I have an issue where I have foreign keys set on tables, but it seems that these tables will let me add any values, even if the foreign keys (FK) do not exist. Thus it seems like the foreign key constraints are not being enforced.
To explain my issue, let's say I have 3 tables in my database:
Let's say they had the following columns and values:
gid would be foreign keys:
I have a similar setup in a few of my tables and I still don't understand the foreign keys fully. I somewhat understand the theory behind them (which is why I started using them) but I can't see how it affects the database and how it helps me use the database.
I read it was supposed to be for accuracy, so I tried to add
ugroup that didn't exist in either user table or group and it added no problem, which got me confused.
All of my databases are InnoDB, both the
group.gid are primary keys and they are indexed, all of them are
int type of 11 character length.
Should I also index the
ugroup.gid? Or have I completely missed the point of foreign keys? Or are foreign keys obsolete now?
The following quote doesn't seem to happen to me:
Thus, because an aircraft type with identifier 616 doesn't exist in the aircrafttype, MySQL rejects the record with that value for the aircraft table. In this manner, foreign key constraints can significantly help in enforcing the data integrity of the tables in a database and reducing the occurrences of "bad" or inconsistent field values.
To the best of my knowledge, all of the following are met:
- All the tables in the relationship must be InnoDB tables. In non-InnoDB tables, the FOREIGN KEY…REFERENCES modifier is simply ignored by MySQL.
- The fields used in the foreign key relationship must be indexed in all referenced tables (InnoDB will automatically create these indexes for you if you don't specify any).
- The data types of the fields named in the foreign key relationship should be similar.

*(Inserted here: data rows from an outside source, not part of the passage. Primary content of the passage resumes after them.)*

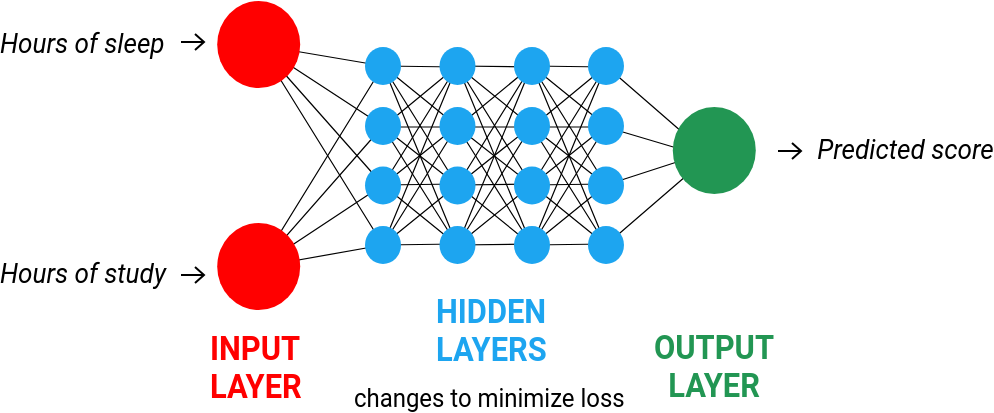
<!DOCTYPE html>
<html lang="en">
<head>
<meta charset="utf-8">
<title>Neural network layers</title>
<style>
  :root {
    --input: #ff0000;
    --hidden: #1da5f0;
    --output: #229653;
    --ink: #000;
    --paper: #fff;
  }
  * { box-sizing: border-box; margin: 0; padding: 0; }
  html, body { width: 994px; height: 413px; overflow: hidden; background: var(--paper); }
  .diagram {
    position: relative;
    width: 994px;
    height: 413px;
    overflow: hidden;
    font-family: Roboto, "Open Sans", sans-serif;
    color: var(--ink);
  }
  .network { position: absolute; inset: 0; display: block; }
  .edges { stroke: var(--ink); stroke-width: 1.2; }
  .arrows { stroke: var(--ink); stroke-width: 2; fill: none; }
  .input-node { fill: var(--input); }
  .hidden-node { fill: var(--hidden); }
  .output-node { fill: var(--output); }

  .value, .layer, .note {
    position: absolute;
    white-space: nowrap;
    transform: scaleX(.95);
    transform-origin: left;
  }
  .value { font-size: 27.5px; line-height: 32px; font-style: italic; font-weight: 400; }
  .sleep { left: 0; top: 28px; }
  .study { left: 0; top: 258px; }
  .score { right: 0; top: 134px; transform-origin: right; }

  .layer { font-size: 32.5px; line-height: 38.4px; font-weight: 700; }
  .layer-input { left: 210px; top: 330px; color: var(--input); }
  .layer-hidden { left: 436px; top: 293px; color: var(--hidden); }
  .layer-output {
    left: 614px; top: 329px; width: 200px;
    text-align: center; transform-origin: center; color: var(--output);
  }
  .note { left: 354px; top: 384px; font-size: 25.2px; line-height: 30px; }
</style>
</head>
<body>
<main class="diagram">
  <svg class="network" width="994" height="413" viewBox="0 0 994 413" role="img" aria-label="Two input nodes, four hidden layers of four nodes and one output node">
    <defs>
      <g id="layer-links">
        <path d="M383 66L457 67M383 66L457 126M383 66L457 185M383 66L457 245"/>
        <path d="M383 127L457 66M383 127L457 127M383 127L457 185M383 127L457 245"/>
        <path d="M383 185L457 66M383 185L457 126M383 185L457 184M383 185L457 245"/>
        <path d="M383 245L457 66M383 245L457 126M383 245L457 185M383 245L457 244"/>
      </g>
      <g id="hidden-column">
        <ellipse cx="383" cy="66" rx="18" ry="19"/>
        <ellipse cx="383" cy="126" rx="18" ry="19"/>
        <ellipse cx="383" cy="185.5" rx="18" ry="19"/>
        <ellipse cx="383" cy="245" rx="18" ry="19"/>
      </g>
      <path id="arrow" d="M0 0H23M14 -8L23 0L14 8"/>
    </defs>

    <g class="edges" fill="none">
      <path d="M259 45L383 66M259 45L383 126M259 45L383 185M259 45L383 245"/>
      <path d="M259 267L383 66M259 267L383 126M259 267L383 185M259 267L383 245"/>
      <use href="#layer-links"/>
      <use href="#layer-links" x="74.5"/>
      <use href="#layer-links" x="149"/>
      <path d="M606 66L682 132M606 127L680 149M606 185L680 161M606 245L686 176"/>
    </g>

    <g class="input-node">
      <ellipse cx="258.7" cy="44.5" rx="41.5" ry="43.5"/>
      <ellipse cx="258.7" cy="266.5" rx="41.5" ry="43.5"/>
    </g>
    <g class="hidden-node">
      <use href="#hidden-column"/>
      <use href="#hidden-column" x="74.5"/>
      <use href="#hidden-column" x="149"/>
      <use href="#hidden-column" x="223"/>
    </g>
    <ellipse class="output-node" cx="714.3" cy="150.5" rx="41.5" ry="43.5"/>

    <g class="arrows">
      <use href="#arrow" x="181" y="42"/>
      <use href="#arrow" x="181" y="275"/>
      <use href="#arrow" x="778" y="151"/>
    </g>
  </svg>

  <p class="value sleep">Hours of sleep</p>
  <p class="value study">Hours of study</p>
  <p class="value score">Predicted score</p>

  <h2 class="layer layer-input">INPUT<br>LAYER</h2>
  <h2 class="layer layer-hidden">HIDDEN<br>LAYERS</h2>
  <h2 class="layer layer-output">OUTPUT<br>LAYER</h2>
  <p class="note">changes to minimize loss</p>
</main>
</body>
</html>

This is especially true of integer types, which must match in both size and sign.